Last week, the Missionary Oblates of Mary Immaculate — the Catholic religious order that operated the Marieval Residential School in Saskatchewan and the Kamloops school, among others — said it was making a formal “commitment to transparency” to disclose all historical documents in its possession that are related to the schools.
WATCH | FSIN Chief Bobby Cameron on discovery of unmarked graves at former Marieval Residential School:
That came after the Cowessess First Nation announced a preliminary finding of 751 unmarked graves at a cemetery near the former Marieval school, about 140 kilometres east of Regina.
Bobby Cameron, the chief of the Federation of Sovereign Indigenous Nations, which represents Saskatchewan First Nations, noted the oblates had promised in the past to release records pertaining to residential schools they’d operated.
He has said he will renounce his Catholic faith if the Pope doesn’t apologize for the residential school system.
The United, Presbyterian and Anglican churches have apologized for their roles in the abuse at residential schools, as has the Canadian government, which has offered compensation.

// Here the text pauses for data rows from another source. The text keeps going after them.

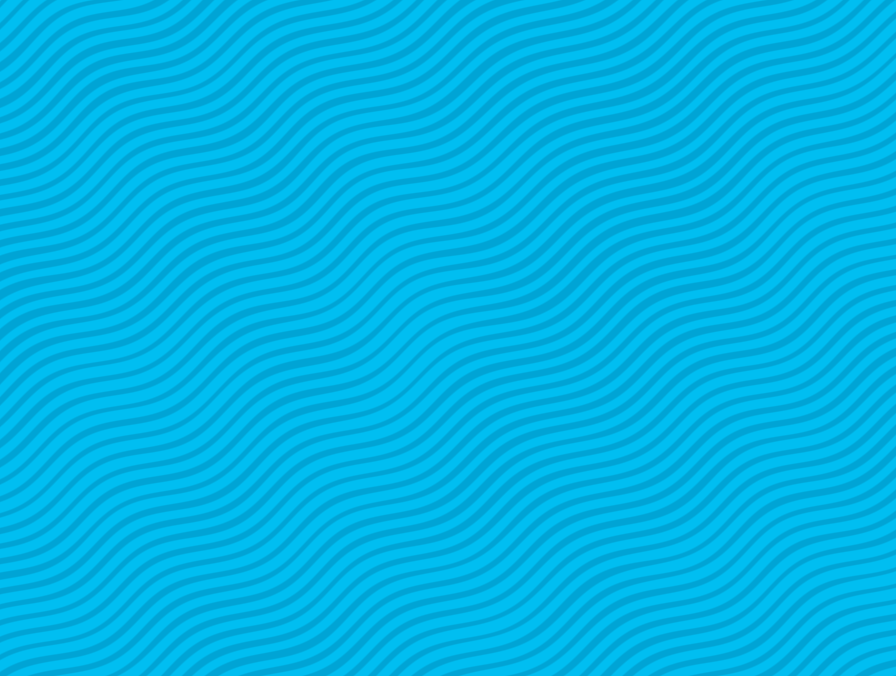
A Shadertoy shader for this pattern:

```glsl
float hash(vec2 p) {
    return fract(sin(dot(p, vec2(127.1, 311.7))) * 43758.5453);
}

float noise(vec2 p) {
    vec2 cell = floor(p), f = fract(p);
    f = f * f * (3.0 - 2.0 * f);
    return mix(mix(hash(cell), hash(cell + vec2(1, 0)), f.x),
               mix(hash(cell + vec2(0, 1)), hash(cell + 1.0), f.x), f.y);
}

void mainImage(out vec4 fragColor, in vec2 fragCoord) {
    vec2 uv = fragCoord / iResolution.x;

    // Wave fronts lean across the rising stripes, with a slow drift
    float drift = 0.03 * (noise(uv * 4.0) - 0.5);
    float phase = 6.28319 * (uv.x + 0.57 * uv.y - 0.666 + drift) / 0.242;
    float height = uv.y - 0.52 * uv.x - 0.0122 * sin(phase);
    height += 0.008 * (noise(uv * 5.0 + 17.0) - 0.5);

    // Stripes swell and thin along their length and from patch to patch
    float stripe = height / 0.0201;
    float row = floor(stripe);
    float width = 0.405 + 0.18 * (noise(vec2(uv.x * 8.0, row)) - 0.5);
    width += 0.2 * (noise(uv * 9.0 + 41.0) - 0.5);
    float edge = abs(fract(stripe) - 0.5) - 0.5 * width;
    float blur = 0.8 * fwidth(stripe);
    float dark = 1.0 - smoothstep(-blur, blur, edge);

    vec3 color = mix(vec3(0.0, 0.745, 0.946), vec3(0.0, 0.645, 0.834), dark);
    fragColor = vec4(color, 1.0);
}
```
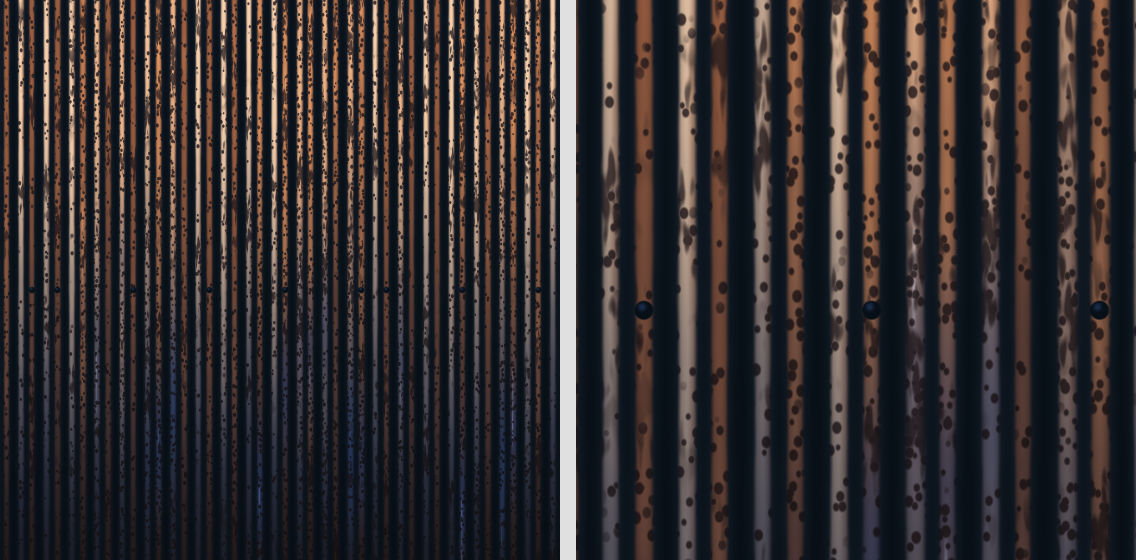
Left: the whole. Right: its middle third, enlarged.
Reproduce this texture procedurally as a Shadertoy shader.

```glsl
// Weathered corrugated metal: vertical pairs of lit ridges, one pale and one rusty,
// over dark grooves. Light fades from warm at the top to cold blue at the bottom;
// cellular noise gives pits and stains, layered sines vary the wear along each ridge.

const float REPEATS = 22.12;            // ridge pairs across the canvas
const float PHASE = 0.535;              // start of the first whole pair, in pairs
const float PALE_CENTER = 0.30;         // ridge positions inside a pair
const float RUST_CENTER = 0.732;
const float RIDGE_HALF = 0.108;         // half width of a ridge, in pairs
const float RIVET_HEIGHT = 0.482;
const float RIVET_RADIUS = 0.0056;
const float SHEET_PAIRS = 13.0;         // pairs from one sheet edge to the next
const vec2 PIT_SCALE = vec2(165.0, 125.0);
const vec2 STAIN_SCALE = vec2(75.0, 24.0);

const vec3 GROOVE = vec3(0.030, 0.062, 0.092);
const vec3 FLANK = vec3(0.105, 0.108, 0.145);
const vec3 PALE = vec3(0.90, 0.76, 0.63);
const vec3 RUST = vec3(0.56, 0.34, 0.23);
const vec3 ORANGE = vec3(0.82, 0.54, 0.35);
const vec3 STEEL_SHADE = vec3(0.17, 0.19, 0.26);
const vec3 RUST_SHADE = vec3(0.22, 0.165, 0.17);
const vec3 COLD_BLUE = vec3(0.12, 0.19, 0.34);
const vec3 PIT = vec3(0.105, 0.075, 0.085);

float hash(vec2 p) {
    vec3 q = fract(vec3(p.xyx) * 0.1031);
    q += dot(q, q.yzx + 33.33);
    return fract((q.x + q.y) * q.z);
}

// Layered sines in -1..1, different for each seed
float waver(float y, float seed) {
    float a = seed * 6.283;
    return 0.5 * sin(y * 9.0 + a * 3.0) + 0.3 * sin(y * 23.0 + a * 7.0)
         + 0.2 * sin(y * 61.0 + a * 13.0);
}

// Cellular blots: each cell holds a round blot with the given chance
float blots(vec2 p, float chance, float radius, float blur) {
    vec2 cell = floor(p);
    float cover = 0.0;
    for (int j = -1; j <= 1; j++)
    for (int i = -1; i <= 1; i++) {
        vec2 c = cell + vec2(i, j);
        vec2 spot = c + vec2(hash(c + 11.3), hash(c + 47.9));
        float r = radius * mix(0.45, 1.0, hash(c + 83.1));
        float present = smoothstep(-0.06, 0.06, chance - hash(c + 5.7));
        float d = length(p - spot);
        cover = max(cover, present * (1.0 - smoothstep(r - blur, r + blur, d)));
    }
    return cover;
}

// Colour along one ridge; side runs from -1 at its left edge to 1 at its right
vec3 ridgeColor(vec2 uv, float side, float id, bool rusty) {
    float seed = hash(vec2(id, 3.0));
    float wear = hash(vec2(id, 19.0));
    float wave = waver(uv.y, seed);

    // Metal tone, with rust creeping over the right edge
    float orange = smoothstep(0.35, 1.0, wear + 0.25 * wave);
    vec3 lit = rusty ? mix(RUST, ORANGE, orange)
                     : mix(PALE, ORANGE, 0.55 * smoothstep(0.45, 1.0, wear));
    lit = mix(lit, RUST, 0.45 * smoothstep(0.0, 1.0, side + 0.4 * wave));
    vec3 shade = rusty ? RUST_SHADE : STEEL_SHADE;

    // Light fading downward, and cold reflections in the lower half
    float light = smoothstep(0.12, 0.88, uv.y + 0.12 * (seed - 0.5) + 0.035 * wave);
    vec3 color = mix(shade, lit, light);
    color *= mix(0.55, 1.0, smoothstep(-0.05, 0.3, uv.y));
    float start = mix(0.08, 0.58, seed);
    float cold = smoothstep(0.62, 0.9, wear) * smoothstep(0.2, 0.0, abs(uv.y - start));
    color = mix(color, COLD_BLUE, 0.75 * cold * (1.0 - light));
    float glint = cold * smoothstep(0.35, 0.0, abs(side + 0.2));
    color += vec3(0.22, 0.25, 0.30) * glint * smoothstep(0.1, 0.8, wave);

    // Pits and longer stains
    float blur = 0.10 + 0.5 * PIT_SCALE.x / iResolution.y * 0.5;
    float pitChance = mix(0.12, 0.62, wear) + 0.20 * wave;
    float pits = blots(uv * PIT_SCALE, pitChance, 0.48, blur);
    vec2 warp = vec2(0.35 * sin(uv.y * 190.0 + id), 0.25 * sin(uv.x * 900.0));
    float stainChance = 0.10 + 0.22 * wear * smoothstep(0.3, 1.0, uv.y) + 0.14 * wave;
    float stains = blots(uv * STAIN_SCALE + warp, stainChance, 0.65, 0.22);
    vec3 pitColor = PIT * mix(0.7, 1.2, light);
    return mix(color, pitColor, max(0.82 * pits, 0.75 * stains));
}

void mainImage(out vec4 fragColor, in vec2 fragCoord) {
    vec2 uv = fragCoord / iResolution.xy;
    float pixel = 1.0 / iResolution.y;
    float across = uv.x * REPEATS - PHASE;
    float pair = floor(across);
    float x = across - pair;
    vec3 color = GROOVE * mix(0.85, 1.1, uv.y);

    // The two ridges of the pair, each with soft flanks
    for (int i = 0; i < 2; i++) {
        float id = 2.0 * pair + float(i) + 40.0;
        float seed = hash(vec2(id, 31.0));
        float center = (i == 0 ? PALE_CENTER : RUST_CENTER) + 0.025 * (seed - 0.5);
        float halfWidth = RIDGE_HALF * (0.92 + 0.2 * seed + 0.08 * waver(uv.y * 3.0, seed));
        float side = (x - center) / halfWidth;
        color += FLANK * 0.85 * exp(-0.55 * side * side) * mix(0.55, 1.0, uv.y);
        float soft = 0.28 + 0.5 * pixel * REPEATS / halfWidth;
        float body = 1.0 - smoothstep(1.0 - soft, 1.0 + soft, abs(side));
        vec3 metal = ridgeColor(uv, side, id, i == 1);
        color = mix(color, metal * (1.08 - 0.3 * side * side), body);
    }

    // Rivets on every third rusty ridge, counted afresh on each sheet
    float slot = mod(mod(pair - 1.0, SHEET_PAIRS), 3.0);
    vec2 rivet = vec2((x - RUST_CENTER) / REPEATS, uv.y - RIVET_HEIGHT);
    float head = 1.0 - smoothstep(-pixel, pixel, length(rivet) - RIVET_RADIUS);
    float shine = smoothstep(0.7, 0.0, length(rivet / RIVET_RADIUS - vec2(-0.2, 0.35)));
    vec3 rivetColor = GROOVE + COLD_BLUE * 0.6 * shine;
    color = mix(color, rivetColor, head * step(slot, 0.5));

    fragColor = vec4(color, 1.0);
}
```
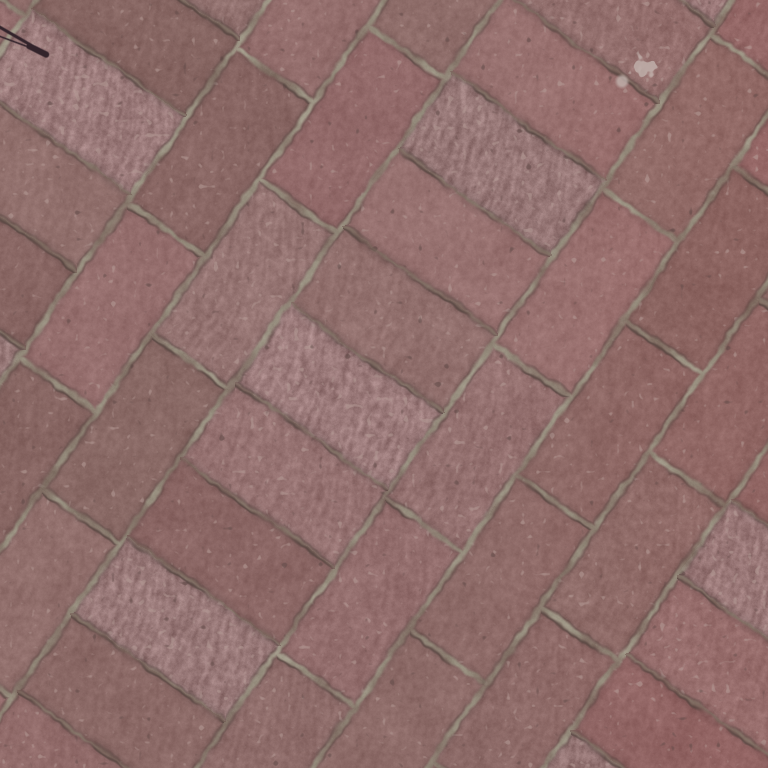
This texture is drawn by a WebGL 2 fragment shader. Its source:

```glsl
#version 300 es
precision highp float;
// Worn red clay pavers, two squares long, laid on a tilted grid: columns of
// stacked crosswise bricks alternate with runs of two or three staggered
// lengthwise columns. Gradient noise adds grain, scuffs, pits and sandy joints.
uniform vec2 u_resolution;
out vec4 fragColor;

float hash(vec2 p) {
  vec3 q = fract(p.xyx * vec3(0.1031, 0.1030, 0.0973));
  q += dot(q, q.yzx + 33.33);
  return fract((q.x + q.y) * q.z);
}

float cornerSlope(vec2 cell, vec2 offset) {
  float angle = 6.2832 * hash(cell);
  return dot(vec2(cos(angle), sin(angle)), offset);
}

// Gradient noise, roughly -0.7 to 0.7
float noise(vec2 p) {
  vec2 i = floor(p), f = p - i, e = vec2(0, 1);
  vec2 w = f * f * f * (f * (f * 6.0 - 15.0) + 10.0);
  return mix(mix(cornerSlope(i, f), cornerSlope(i + e.yx, f - e.yx), w.x),
             mix(cornerSlope(i + e, f - e), cornerSlope(i + 1.0, f - 1.0), w.x), w.y);
}

float fbm(vec2 p) {
  float sum = 0.0, amp = 0.6;
  for (int i = 0; i < 4; i++) {
    sum += amp * noise(p);
    p = mat2(1.6, 1.2, -1.2, 1.6) * p + 17.0;
    amp *= 0.65;
  }
  return sum;
}

float segment(vec2 p, vec2 a, vec2 b) {
  vec2 ab = b - a;
  return length(p - a - ab * clamp(dot(p - a, ab) / dot(ab, ab), 0.0, 1.0));
}

// Finds the brick around grid point g: local position, half size and id
void findBrick(vec2 g, out vec2 local, out vec2 halfSize, out vec2 id, out bool crosswise) {
  float slot = floor(g.x), m = mod(slot, 9.0);
  crosswise = mod(m, 4.0) < 1.5 && m < 7.5;
  if (crosswise) {
    id = vec2(slot - mod(m, 4.0), floor(g.y));
    local = g - id - vec2(1.0, 0.5);
    halfSize = vec2(1.0, 0.5);
  } else {
    float stagger = (m == 2.0 || m == 7.0) ? 1.0 : 0.0;
    float y = g.y + 0.1 + stagger;
    id = vec2(slot, floor(y * 0.5));
    local = vec2(g.x - slot - 0.5, y - 2.0 * id.y - 1.0);
    halfSize = vec2(0.5, 1.0);
  }
}

void main() {
  vec2 p = gl_FragCoord.xy / u_resolution;
  float pixel = 1.0 / min(u_resolution.x, u_resolution.y);

  // Tilted grid, one unit per brick width, with slightly crooked lines
  vec2 q = p - vec2(0, 1);
  vec2 g = vec2(dot(q, vec2(0.819, -0.573)) - 0.039, dot(q, vec2(0.573, 0.819)) - 0.0145);
  g /= vec2(0.1237, 0.1230);
  g += 0.035 * vec2(noise(p * 14.0), noise(p * 14.0 + 40.0));
  g += 0.025 * vec2(noise(p * 75.0), noise(p * 75.0 + 90.0));
  vec2 local, halfSize, id;
  bool crosswise;
  findBrick(g, local, halfSize, id, crosswise);
  float tone = hash(id + 31.7), hue = hash(id + 73.1), wear = hash(id + 12.9);

  // Brick body: rosy to brown, redder to the right, paler when scuffed
  vec3 color = mix(vec3(0.535, 0.412, 0.395), vec3(0.590, 0.432, 0.430), hue);
  color += 0.045 * (tone - 0.5);
  color += vec3(0.012, -0.018, -0.018) * smoothstep(0.55, 1.0, p.x);
  bool scuffed = crosswise && mod(id.x + id.y, 3.0) == 2.0;
  float scuff = scuffed ? 1.0 : 0.45 * smoothstep(0.6, 1.0, wear);
  color = mix(color, vec3(0.610, 0.490, 0.490), 0.75 * scuff);

  // Grain, curved wire-cut streaks, pale flecks and dark pits
  float patches = fbm(p * 16.0 + id * 3.7);
  float grain = fbm(p * 95.0);
  float sweep = local.x + 0.35 * local.y + 0.2 * local.y * local.y;
  float streak = noise(vec2(sweep * 17.0, local.y * 3.5) + id * 9.3);
  color += 0.045 * patches + 0.065 * grain * (1.0 + 0.9 * scuff);
  color += streak * (0.025 + 0.075 * scuff);
  float fleck = smoothstep(0.36, 0.60, noise(p * 105.0 + 8.0) + 0.22 * patches + 0.1 * scuff);
  float pit = smoothstep(0.42, 0.62, noise(p * 85.0 + 55.0) - 0.15 * patches);
  color = mix(color, vec3(0.70, 0.60, 0.58), 0.6 * fleck);
  color = mix(color, vec3(0.38, 0.29, 0.28), 0.6 * pit);

  // Sandy joints; those between stacked bricks are thin and dirty
  vec2 gap = halfSize - abs(local);
  float edge = min(gap.x, gap.y);
  bool stacked = crosswise && gap.y < gap.x;
  float joint = (stacked ? 0.013 : 0.027) + 0.014 * noise(p * 38.0 + 20.0);
  float blur = 0.010 + pixel / 0.123;
  float fill = noise(p * 24.0 + 7.0);
  vec3 sand = mix(vec3(0.50, 0.46, 0.40), vec3(0.64, 0.62, 0.55), 0.5 + fill + 0.4 * grain);
  if (stacked) sand = mix(sand, vec3(0.43, 0.35, 0.31), 0.55);
  color *= 1.0 - 0.10 * (1.0 - smoothstep(0.0, 0.11, edge));
  float shade = 1.0 - smoothstep(0.0, blur + 0.008, abs(edge - joint - 0.008));
  float shadowSide = local.y > 0.0 && gap.y < gap.x ? 0.75 : 0.35;
  color = mix(color, vec3(0.31, 0.25, 0.23), shade * shadowSide * smoothstep(-0.3, 0.25, noise(p * 19.0)));
  float cover = 1.0 - smoothstep(joint - blur, joint + blur, edge);
  color = mix(color, sand, cover * (0.65 + 0.25 * smoothstep(-0.3, 0.2, fill)));

  // Pale spatter and a fallen dark twig
  float splash = length(p - vec2(0.838, 0.912)) - 0.011 - 0.020 * noise(p * 110.0);
  splash = min(splash, length(p - vec2(0.810, 0.894)) - 0.006);
  color = mix(color, vec3(0.76, 0.70, 0.68), 0.8 * (1.0 - smoothstep(-pixel, 0.005, splash)));
  float twig = min(segment(p, vec2(-0.02, 0.976), vec2(0.058, 0.931)) - 0.002,
                   segment(p, vec2(-0.02, 0.960), vec2(0.058, 0.931)) - 0.001);
  twig = min(twig, segment(p, vec2(0.038, 0.940), vec2(0.060, 0.929)) - 0.004);
  color = mix(color, vec3(0.20, 0.14, 0.17), 1.0 - smoothstep(-pixel, pixel, twig));

  fragColor = vec4(clamp(color, 0.0, 1.0), 1.0);
}
```
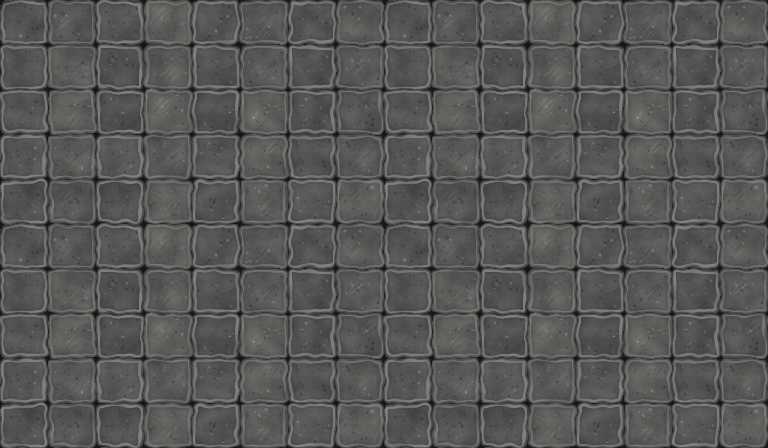
This texture is drawn by a Shadertoy shader. Its source:

```glsl
const vec2 GRID = vec2(16.0, 10.0);  // stones across and down
const vec2 SHEET = vec2(8.0, 5.0);   // stones before the variation repeats
const vec3 STONE_DARK = vec3(0.285, 0.286, 0.286);
const vec3 STONE_LIGHT = vec3(0.392, 0.391, 0.386);
const vec3 RIM = vec3(0.500, 0.500, 0.496);
const vec3 GAP = vec3(0.09);
const vec3 GAP_EDGE = vec3(0.30);

vec2 hash2(vec2 p) {
    vec3 q = fract(p.xyx * vec3(0.1031, 0.1030, 0.0973));
    q += dot(q, q.yzx + 33.33);
    return fract((q.xx + q.yz) * q.zy);
}

vec2 latticeGradient(vec2 cell, vec2 period) {
    float angle = 6.2832 * hash2(mod(cell, period) + 7.0).x;
    return vec2(cos(angle), sin(angle));
}

// Gradient noise that wraps after a whole number of lattice cells
float wrapNoise(vec2 p, vec2 period) {
    vec2 i = floor(p), f = fract(p);
    vec2 u = f * f * f * (f * (f * 6.0 - 15.0) + 10.0);
    vec2 e = vec2(1.0, 0.0);
    float a = dot(latticeGradient(i, period), f);
    float b = dot(latticeGradient(i + e.xy, period), f - e.xy);
    float c = dot(latticeGradient(i + e.yx, period), f - e.yx);
    float d = dot(latticeGradient(i + e.xx, period), f - e.xx);
    return mix(mix(a, b, u.x), mix(c, d, u.x), u.y);
}

float sheetNoise(vec2 p, float frequency, float offset) {
    return wrapNoise(p * frequency + offset, SHEET * frequency);
}

vec2 sheetWarp(vec2 p, float frequency, float offset) {
    return vec2(sheetNoise(p, frequency, offset), sheetNoise(p, frequency, offset + 17.0));
}

float roundedBox(vec2 p, float halfSize, float radius) {
    vec2 q = abs(p) - halfSize + radius;
    return length(max(q, 0.0)) + min(max(q.x, q.y), 0.0) - radius;
}

// Signed brightness of scattered soft pits and pale grains
float specks(vec2 local, vec2 id, float pixel) {
    float sum = 0.0;
    for (int i = 0; i < 12; i++) {
        vec2 seed = id + 13.0 * float(i + 1);
        vec2 centre = (hash2(seed) - 0.5) * 0.74;
        vec2 kind = hash2(seed + 41.5);
        float radius = mix(0.012, 0.036, kind.x * kind.x);
        float dotMask = 1.0 - smoothstep(0.3 * radius, radius + 0.6 * pixel, length(local - centre));
        float tone = kind.y < 0.68 ? -0.075 : 0.12;
        sum += dotMask * tone;
    }
    return sum;
}

vec3 stoneSurface(vec2 p, vec2 local, vec2 id, float pixel) {
    float offset = floor(hash2(id + 3.0).x * 40.0);
    float alternate = mod(id.x, 2.0);
    float mottle = 0.5 + 0.65 * sheetNoise(p, 2.0, offset)
                 + 0.40 * sheetNoise(p, 4.0, offset + 5.0)
                 + 0.26 * sheetNoise(p, 13.0, offset);
    mottle += 0.34 * (hash2(id + 5.0).y - 0.5) + 0.16 * (alternate - 0.5);
    vec3 color = mix(STONE_DARK, STONE_LIGHT, mottle);
    color += alternate * vec3(0.002, 0.001, -0.004);

    // Pale scuffed patch on alternate columns
    vec2 slant = vec2((p.x - p.y) * 14.0, (p.x + p.y) * 2.0);
    float scuff = wrapNoise(slant, vec2(28.0, 4.0));
    vec2 patchCentre = (hash2(id + 29.0) - 0.5) * 0.4;
    float patchMask = 1.0 - smoothstep(0.05, 0.34, length(local - patchCentre));
    color += alternate * patchMask * (0.025 + 0.07 * scuff);
    return color + specks(local, id, pixel);
}

void mainImage(out vec4 fragColor, in vec2 fragCoord) {
    vec2 p = fragCoord / iResolution.xy * GRID;
    float pixel = GRID.y / iResolution.y;

    // Wavy grid shared by neighbouring stones
    vec2 wavy = p + 0.065 * sheetWarp(p, 3.0, 0.0);
    vec2 id = mod(floor(wavy), SHEET);
    vec2 local = fract(wavy) - 0.5;

    // Each stone also has its own uneven outline
    vec2 character = hash2(id);
    float ownOffset = floor(character.y * 60.0);
    vec2 outline = local + 0.045 * sheetWarp(p, 4.0, ownOffset);
    float d = roundedBox(outline, 0.490, 0.125);

    vec3 color = stoneSurface(p, local, id, pixel);

    // Soft shade inside the worn, raised rim
    color *= 1.0 - 0.07 * smoothstep(-0.17, -0.08, d);
    float alternate = mod(id.x, 2.0);
    float rimWidth = 0.024 - 0.006 * alternate + 0.016 * sheetNoise(p, 3.0, ownOffset + 9.0);
    float rim = 1.0 - smoothstep(rimWidth - 0.5 * pixel, rimWidth + 0.5 * pixel, abs(d + 0.05));
    float wear = 0.86 - 0.20 * alternate + 0.55 * sheetNoise(p, 2.0, ownOffset + 23.0);
    color = mix(color, RIM, rim * clamp(wear, 0.25, 1.0));

    // Dark joint, deepest where four corners meet
    vec3 joint = mix(GAP_EDGE, GAP, smoothstep(-0.01, 0.035, d));
    color = mix(color, joint, smoothstep(-0.5 * pixel, 0.5 * pixel, d + 0.006));

    fragColor = vec4(clamp(color, 0.0, 1.0), 1.0);
}
```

There have been some localized apologies from individual Catholic orders and Pope Francis expressed his “pain” earlier this month, after the discovery of the graves in Kamloops.
However, neither the Pope nor the Vatican have offered an official apology.
‘Connection to God isn’t found in a building’
Katherine Weber, a teacher at a Catholic high school in Alberta, says she stopped attending church more than a year ago and the grim discoveries make her not want to return.
Teaching Indigenous history, while having connections with elders and residential school survivors, has created many complications in Weber’s life.
“It’s hard to be a part of an institution that has done so much to hurt … [and] knowing I’m supporting an institution that 100 years ago might have sent me to teach at a residential school,” she said.
“And they’re not doing much to repair.”
The release of historical documents related to residential schools in the Catholic Church’s possession is necessary for any reconciliation to follow, Weber says.
Boycotting the church has taken a toll on her but she says she can still practise her faith in other ways.
“Spirituality and connection to God isn’t found in a building. It’s found inside of us,” Weber said. “I have a heart that was gifted with extreme empathy. So I’m gonna use that to teach my students.”
Dozens of other Catholics are taking to social media to express their conflicting feelings about the church.
Jody Garneau, a B.C. woman whose entire family was raised Catholic, started a Facebook group called Catholics for Truth and Reconciliation.
The page has over 1,000 members.
Catholicism ‘core of who I am’
Theresa Wilson, a Saskatchewan resident who recently sent the Pope a letter, says she feels “angry” and “embarrassed.”
Despite that, she says she will continue attending mass.
“Being Catholic has been a very, very large part of my life from day one,” Wilson said. “That’s kind of the core of who I am.”
But she hopes there will be improvements.
In her letter to Pope Francis, she noted that while she understands the church is making attempts to be a pillar of strength, “Jesus and his disciples were not coming from a place of strength and power.”
“Jesus came from humble beginnings.… In order for reconciliation, as put out by the Truth and Reconciliation Commission, we need to be humble and less defensive,” she wrote.
Wilson encourages other Catholics to reach out to religious leaders to address some of the harm done by the Catholic Church.
“We need to do a lot better than we’re doing now,” she said.
Support is available for anyone affected by the lingering effects of residential school and those who are triggered by the latest reports.
A national Indian Residential School Crisis Line has been set up to provide support for residential school survivors and others affected. People can access emotional and crisis referral services by calling the 24-hour national crisis line: 1-866-925-4419.